  • After adopting their son, they wanted him to have a sister so they went to Ukraine, where children also needed homes

  • The Diehls say its hard explaining the war to their children

In Chris and Terri Diehl’s Elizabethtown home, Ukrainian and Russian relics stand side by side, lining the living room’s mantle. They’re reminders for the Diehls of a much different time.

They sit with their daughter, Anna, who’s looking forward to turning 18 soon. Her and her brother’s stories start with a decision their parents made before they were even born.

“When we got married, we’d always planned to adopt at least one child,” Chris recalls. “We’d wanted to have one of our own and then adopt another. Then, later down the road, we found out that we couldn’t have one of our own, so we thought we’d go ahead and proceed with the adoption process.”

Chris says he and Terri got the idea of adopting their first child from Russia while he was in Eastern Europe researching his family tree. They requested a baby boy.

“The interesting thing about Russia at the time, they actually choose the child for you,” Chris explains.

Diehl says the Russian government also required that families make two trips there as part of the adoption process. During the second trip, they had to stay for a 21 day wait period before taking home their new son, Nicholas.

“We didn’t really feel like he was ‘ours’ ours until we landed in the states,” Chris says.

Shortly after bringing Nicholas home, Chris smiles, “We really wanted to have a little sister for him.”

At that time, they turned to Ukraine—another country packed with children in need of homes.

“Quite literally they take you to a room with picture books with kids, and they show you five children and they say pick one out of the five,” Chris says, describing the process. “For whatever reason, God kind of led us to Anna, because both of us felt like she was the one.”

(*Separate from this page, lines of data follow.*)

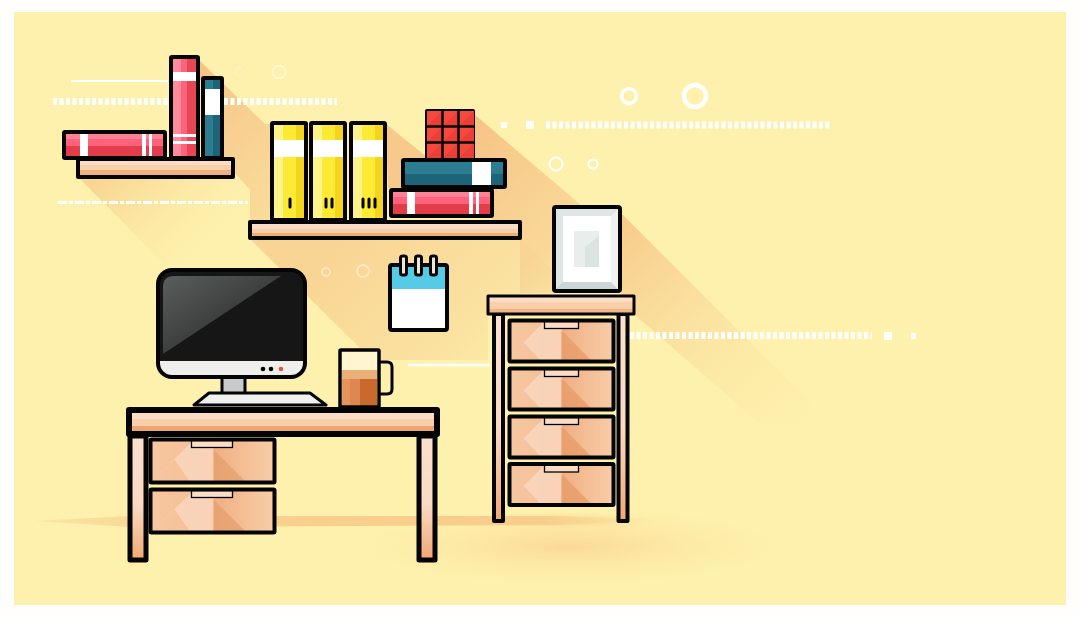
<!DOCTYPE html>
<html lang="en">
<head>
<meta charset="utf-8">
<title>Home office workspace</title>
<style>
:root {
  --paper: #fffefd; --wall: #fdf1ad; --ink: #050404; --white: #fff;
  --wood: #f9cfaa; --wood-light: #fbdcc6; --wood-dark: #eda66f; --wood-deep: #dc8850;
  --pink: #ff627b; --red: #e23d49; --teal: #2d7d92; --teal-dark: #1d6379;
  --yellow: #fdea35; --yellow-dark: #f2d51c; --yellow-pale: #fff48a;
  --cube: #f4493f; --sky: #56cbe8; --coffee: #c96a2c;
}
html, body { margin: 0; height: 100%; overflow: hidden; background: var(--paper); }
svg { display: block; width: 1080px; height: 617px; }
.outline { fill: none; stroke: var(--ink); stroke-width: 4; stroke-linejoin: round; stroke-linecap: round; }
.ink { fill: var(--ink); }
.white { fill: var(--white); }
.wood { fill: var(--wood); }
.wood-light { fill: var(--wood-light); }
.wood-dark { fill: var(--wood-dark); }
.wood-deep { fill: var(--wood-deep); }
.pink { fill: var(--pink); }
.red { fill: var(--red); }
.teal { fill: var(--teal); }
.teal-dark { fill: var(--teal-dark); }
.decor { fill: none; stroke: var(--white); }
.dots { stroke-width: 7; stroke-dasharray: 4 2.5; }
</style>
</head>
<body>
<svg viewBox="0 0 1080 617" role="img" aria-label="Desk with computer and mug, wall shelves with books and binders, and a chest of drawers">
  <defs>
    <linearGradient id="shadow-small" gradientUnits="userSpaceOnUse" x1="130" y1="150" x2="215" y2="235">
      <stop offset="0" stop-color="#f8cf8c" stop-opacity=".8"/><stop offset="1" stop-color="#fbe3a0" stop-opacity="0"/>
    </linearGradient>
    <linearGradient id="shadow-books" gradientUnits="userSpaceOnUse" x1="200" y1="66" x2="390" y2="256">
      <stop offset="0" stop-color="#f6c487"/><stop offset="1" stop-color="#f9d695" stop-opacity=".35"/>
    </linearGradient>
    <linearGradient id="shadow-large" gradientUnits="userSpaceOnUse" x1="470" y1="115" x2="660" y2="305">
      <stop offset="0" stop-color="#f6c285"/><stop offset=".55" stop-color="#f8d292" stop-opacity=".8"/><stop offset="1" stop-color="#fbe5a2" stop-opacity="0"/>
    </linearGradient>
    <linearGradient id="shadow-chest" gradientUnits="userSpaceOnUse" x1="620" y1="215" x2="815" y2="420">
      <stop offset="0" stop-color="#f7c98a"/><stop offset="1" stop-color="#fbe5a2" stop-opacity="0"/>
    </linearGradient>
    <radialGradient id="floor-glow">
      <stop offset="0" stop-color="#f9cb86" stop-opacity=".85"/><stop offset="1" stop-color="#fbe3a0" stop-opacity="0"/>
    </radialGradient>
    <linearGradient id="floor-line">
      <stop offset="0" stop-color="#f9d391" stop-opacity=".4"/><stop offset=".25" stop-color="#f9d08e"/><stop offset=".8" stop-color="#f8cd8b"/><stop offset="1" stop-color="#fbe5a2" stop-opacity="0"/>
    </linearGradient>
    <linearGradient id="screen-shine" x1="0" y1="0" x2="1" y2="1">
      <stop offset="0" stop-color="#5a5e5c"/><stop offset="1" stop-color="#1f2120"/>
    </linearGradient>
    <linearGradient id="drawer-front">
      <stop offset="0" stop-color="#f6c7a2"/><stop offset=".5" stop-color="#f5bd92"/><stop offset=".52" stop-color="#f0b083"/><stop offset="1" stop-color="#f8cda9"/>
    </linearGradient>
    <linearGradient id="leg-wood" x1="0" y1="0" x2="0" y2="1">
      <stop offset="0" stop-color="#fbe0cd"/><stop offset=".55" stop-color="#fadac3"/><stop offset="1" stop-color="#f0a873"/>
    </linearGradient>

    <g id="drawer-small">
      <rect width="104" height="41" fill="url(#drawer-front)"/>
      <path class="wood-light" d="M0 36L36 0H52V41H32L14 22L0 36Z" opacity=".7"/>
      <path d="M52 10V41H83Z" fill="#e69b66" opacity=".75"/>
      <rect class="wood-light" x="35" y="1" width="34" height="7" stroke="var(--ink)" stroke-width="1.3"/>
      <rect class="outline" width="104" height="41" rx="1"/>
    </g>
    <g id="drawer-wide">
      <rect width="124" height="43" fill="url(#drawer-front)"/>
      <path class="wood-light" d="M0 43L44 0H63V43H40L24 20L0 43Z" opacity=".7"/>
      <path d="M63 10V43H96Z" fill="#e79f6c" opacity=".75"/>
      <rect class="wood-light" x="41" y="1" width="41" height="7" stroke="var(--ink)" stroke-width="1.3"/>
      <rect class="outline" width="124" height="43" rx="1"/>
    </g>
    <g id="binder">
      <rect width="34" height="97" fill="var(--yellow)"/>
      <rect width="11" height="97" fill="var(--yellow-pale)"/>
      <rect x="24" width="10" height="97" fill="var(--yellow-dark)"/>
      <rect class="white" y="17" width="34" height="17"/>
      <rect class="outline" width="34" height="97" rx="1"/>
    </g>
    <g id="flat-book">
      <rect class="pink" width="101" height="26"/>
      <rect class="red" y="14" width="101" height="12"/>
      <rect width="101" height="5" y="2" fill="#ff8195"/>
      <path class="white" d="M16 0H24V26H16ZM78 0H82V26H78ZM85 0H88V26H85Z"/>
      <rect class="outline" width="101" height="26" rx="1"/>
    </g>
    <g id="chest-leg">
      <rect width="9" height="207" fill="url(#leg-wood)"/>
      <rect class="outline" width="9" height="207" stroke-width="3"/>
    </g>
    <g id="desk-leg">
      <rect width="16" height="124" fill="url(#leg-wood)"/>
      <rect class="outline" width="16" height="124" style="stroke-width:5"/>
    </g>
    <g id="cube-tile"><rect width="15" height="15" fill="var(--cube)"/><path d="M0 15H15V0Z" fill="#e2362f" opacity=".55"/></g>
    <g id="cube-row"><use href="#cube-tile"/><use href="#cube-tile" x="16"/><use href="#cube-tile" x="32"/></g>
  </defs>

  <rect id="wall" x="14" y="12" width="1052" height="593" fill="var(--wall)"/>

  <g id="cast-shadows">
    <path d="M78 177H234L290 233V290H190Z" fill="url(#shadow-small)"/>
    <path d="M199 60L265 124H272V220H250V190L234 172V158H223V80H199Z" fill="url(#shadow-books)"/>
    <path d="M320 66" />
    <path d="M386 124L428 158H403V188H388Z" fill="#f7ca8b"/>
    <path d="M474 114L582 206H553V293H520V222H492V188H505V160H474Z" fill="url(#shadow-large)"/>
    <path d="M250 239H521L553 271V294H488V360H372Z" fill="url(#shadow-large)" opacity=".6"/>
    <path d="M621 213L832 424H760L634 314V296H621Z" fill="url(#shadow-chest)"/>
    <ellipse cx="570" cy="546" rx="210" ry="38" fill="url(#floor-glow)" opacity=".75"/>
    <ellipse cx="565" cy="521" rx="100" ry="9" fill="url(#floor-glow)"/>
    <path d="M35 521L130 516H560L668 520L560 525L130 527Z" fill="url(#floor-line)"/>
  </g>

  <g id="wall-decor" class="decor">
    <path d="M71 81H168" stroke-width="2"/>
    <path class="dots" d="M53 101.5H170M224 101.5H337"/>
    <path d="M58 202.5H248" stroke-width="3" stroke-dasharray="9 2 4 2"/>
    <path d="M408 365H490" stroke-width="2.5"/>
    <path class="dots" d="M546 125H830M630 335.5H872"/>
    <circle cx="629" cy="96" r="7.5" stroke-width="3.5"/>
    <circle cx="695" cy="96" r="11" stroke-width="4.5"/>
    <circle cx="556" cy="164" r="6.5" stroke-width="2"/>
    <circle cx="593" cy="164" r="4.5" stroke-width="2"/>
    <g opacity=".55" stroke-width="1.5">
      <circle cx="239" cy="72" r="4" opacity=".4"/><circle cx="279" cy="72" r="6.5"/>
      <circle cx="326" cy="272" r="4"/><circle cx="363" cy="271" r="6"/>
    </g>
    <g class="white" stroke="none">
      <rect x="501" y="122" width="6" height="6" rx="1"/><rect x="526" y="121" width="8" height="8" rx="1"/>
      <rect x="884" y="332" width="8" height="8" rx="1"/><rect x="911" y="333" width="5" height="6" rx="1"/>
    </g>
  </g>

  <g id="small-shelf">
    <use href="#flat-book" x="64" y="132"/>
    <g id="tall-pink-book">
      <rect class="pink" x="171" y="57" width="27" height="101"/>
      <rect x="173" y="57" width="8" height="101" fill="#ff8a9b"/>
      <rect class="red" x="187" y="57" width="11" height="101" opacity=".75"/>
      <path class="white" d="M171 72H198V81H171ZM171 134H198V137H171ZM171 141H198V144H171Z"/>
      <rect class="outline" x="171" y="57" width="27" height="101" rx="1"/>
    </g>
    <g id="tall-teal-book">
      <rect class="teal" x="203" y="78" width="19" height="80"/>
      <rect class="teal-dark" x="213" y="78" width="9" height="80"/>
      <rect class="white" x="203" y="89" width="19" height="26"/>
      <rect class="outline" x="203" y="78" width="19" height="80" rx="1"/>
    </g>
    <rect class="wood" x="78" y="159" width="155" height="18"/>
    <rect class="wood-light" x="78" y="159" width="155" height="6"/>
    <rect class="wood-dark" x="78" y="170" width="155" height="7" opacity=".7"/>
    <rect class="outline" x="78" y="159" width="155" height="18"/>
  </g>

  <g id="large-shelf">
    <use href="#binder" x="272" y="123"/>
    <use href="#binder" x="311" y="123"/>
    <use href="#binder" x="351" y="123"/>
    <path id="binder-numerals" class="outline" style="stroke-width:3" d="M290 199V207M326 199V207M332 199V207M363 199V207M369 199V207M375 199V207"/>
    <use href="#flat-book" x="391" y="190"/>
    <g id="teal-book">
      <rect class="teal" x="403" y="160" width="102" height="27"/>
      <rect class="teal-dark" x="403" y="174" width="102" height="13"/>
      <rect class="white" x="472" y="160" width="19" height="27"/>
      <rect class="outline" x="403" y="160" width="102" height="27" rx="1"/>
    </g>
    <g id="block-cube">
      <rect class="ink" x="425" y="109" width="50" height="51" rx="2"/>
      <use href="#cube-row" x="427" y="111"/>
      <use href="#cube-row" x="427" y="127"/>
      <use href="#cube-row" x="427" y="143"/>
      <path d="M442.5 110V159M458.5 110V159M426 126.5H474M426 142.5H474" stroke="var(--ink)" stroke-width="2.5"/>
    </g>
    <rect class="wood" x="250" y="222" width="270" height="16"/>
    <rect class="wood-light" x="250" y="222" width="270" height="7"/>
    <rect class="wood-dark" x="250" y="233" width="270" height="5" opacity=".8"/>
    <rect class="outline" x="250" y="222" width="270" height="16"/>
  </g>

  <g id="notepad">
    <rect class="white" x="390" y="265" width="57" height="65"/>
    <rect x="390" y="265" width="57" height="24" fill="var(--sky)"/>
    <rect class="outline" x="390" y="265" width="57" height="65" rx="2"/>
    <g fill="#eee7d6" stroke="var(--ink)" stroke-width="3">
      <rect x="400.5" y="256" width="6" height="19" rx="2"/><rect x="415.5" y="256" width="6" height="19" rx="2"/><rect x="430.5" y="256" width="6" height="19" rx="2"/>
    </g>
  </g>

  <g id="chest-of-drawers">
    <use href="#chest-leg" x="494" y="314"/>
    <use href="#chest-leg" x="618.5" y="314"/>
    <use href="#drawer-small" x="509.5" y="320.5"/>
    <use href="#drawer-small" x="509.5" y="368.5"/>
    <use href="#drawer-small" x="509.5" y="416.5"/>
    <use href="#drawer-small" x="509.5" y="464"/>
    <rect class="wood" x="488" y="296" width="146" height="18"/>
    <rect class="wood-light" x="488" y="296" width="146" height="6"/>
    <rect class="wood-dark" x="488" y="309" width="146" height="5" opacity=".6"/>
    <rect class="outline" style="stroke-width:3" x="488" y="296" width="146" height="18"/>
  </g>

  <g id="picture-frame">
    <rect x="554" y="207" width="66" height="84" fill="#dfe6e6"/>
    <rect class="white" x="563" y="216" width="48" height="66"/>
    <rect x="574" y="231" width="25" height="36" fill="#e9eeec"/>
    <path d="M585 247L599 236V267H585Z" fill="#dce4e2"/>
    <path d="M554 291L563 282H611L620 291Z" fill="#cbd6d8"/>
    <path d="M611 216L620 207V291L611 282Z" fill="#eef2f1"/>
    <rect class="outline" x="554" y="207" width="66" height="84" rx="2"/>
  </g>

  <g id="desk">
    <use href="#desk-leg" x="130" y="436"/>
    <use href="#desk-leg" x="419" y="436"/>
    <use href="#drawer-wide" x="150.5" y="439.5"/>
    <use href="#drawer-wide" x="150.5" y="489.5"/>
    <rect class="wood" x="129" y="410" width="308" height="25"/>
    <rect class="wood-light" x="129" y="410" width="308" height="9"/>
    <rect class="wood-dark" x="129" y="426" width="308" height="9"/>
    <rect class="outline" style="stroke-width:6" x="129" y="410" width="308" height="24"/>
  </g>

  <g id="computer">
    <rect x="222" y="377" width="23" height="17" fill="#c9cacb" stroke="var(--ink)" stroke-width="3"/>
    <path d="M209 393H310L326 405H194Z" fill="#f1f0ef" stroke="var(--ink)" stroke-width="3" stroke-linejoin="round"/>
    <rect x="158" y="270" width="147" height="107" rx="14" fill="#efeeed"/>
    <path d="M158 361V284Q158 270 172 270H291Q305 270 305 284V361Z" fill="#151615"/>
    <path d="M163 353V287Q163 276 174 276H281L163 354Z" fill="url(#screen-shine)"/>
    <rect class="outline" x="158" y="270" width="147" height="107" rx="14"/>
    <circle class="ink" cx="263" cy="369" r="2.3"/><circle class="ink" cx="271" cy="369" r="2.3"/>
    <circle cx="281" cy="369" r="2.3" fill="#e8543c"/>
  </g>

  <g id="mug">
    <path class="outline" style="stroke-width:3" d="M379 362H387Q392 362 392 367V389Q392 394 387 394H379"/>
    <rect x="340" y="350" width="39" height="57" fill="#fff5cf"/>
    <rect x="342" y="370" width="35" height="36" fill="var(--coffee)"/>
    <rect x="342" y="370" width="35" height="9" fill="#eab07a"/>
    <path d="M342 379H350V406H342Z" fill="#e6955a"/>
    <path class="wood-deep" d="M350 379H360V406H350Z"/>
    <rect class="outline" style="stroke-width:3.5" x="340" y="350" width="39" height="57" rx="1"/>
  </g>
</svg>
</body>
</html>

Ukraine also required adoptive parents to spend 21 days in the country. During that time, they visited then-two-year-old Anna daily.

“I’ll never forget we literally pulled out of the orphanage for the last time. She knew, she knew, that she was leaving. They told her, and she had some tears going down her face. And I guess I didn’t expect that. You think an orphanage it’s not a good place to be, but she was close to a lot of those workers,” Chris remembers.

In the years after, Chris made around 10 more trips to Ukraine, doing mission work at orphanages like the ones his kids were once in.

“It’s weird when you see places that you’ve quite literally been there and you see that under siege,” Chris says.

Terri adds that it’s hard explaining what’s going on to Anna. “She’s been asking about her orphanage. ‘Has it been hit?’ or, ‘Have you heard?’”

The Diehls say they’re doing their best to point out the good in humanity, reminding their daughter that others are stepping in to help.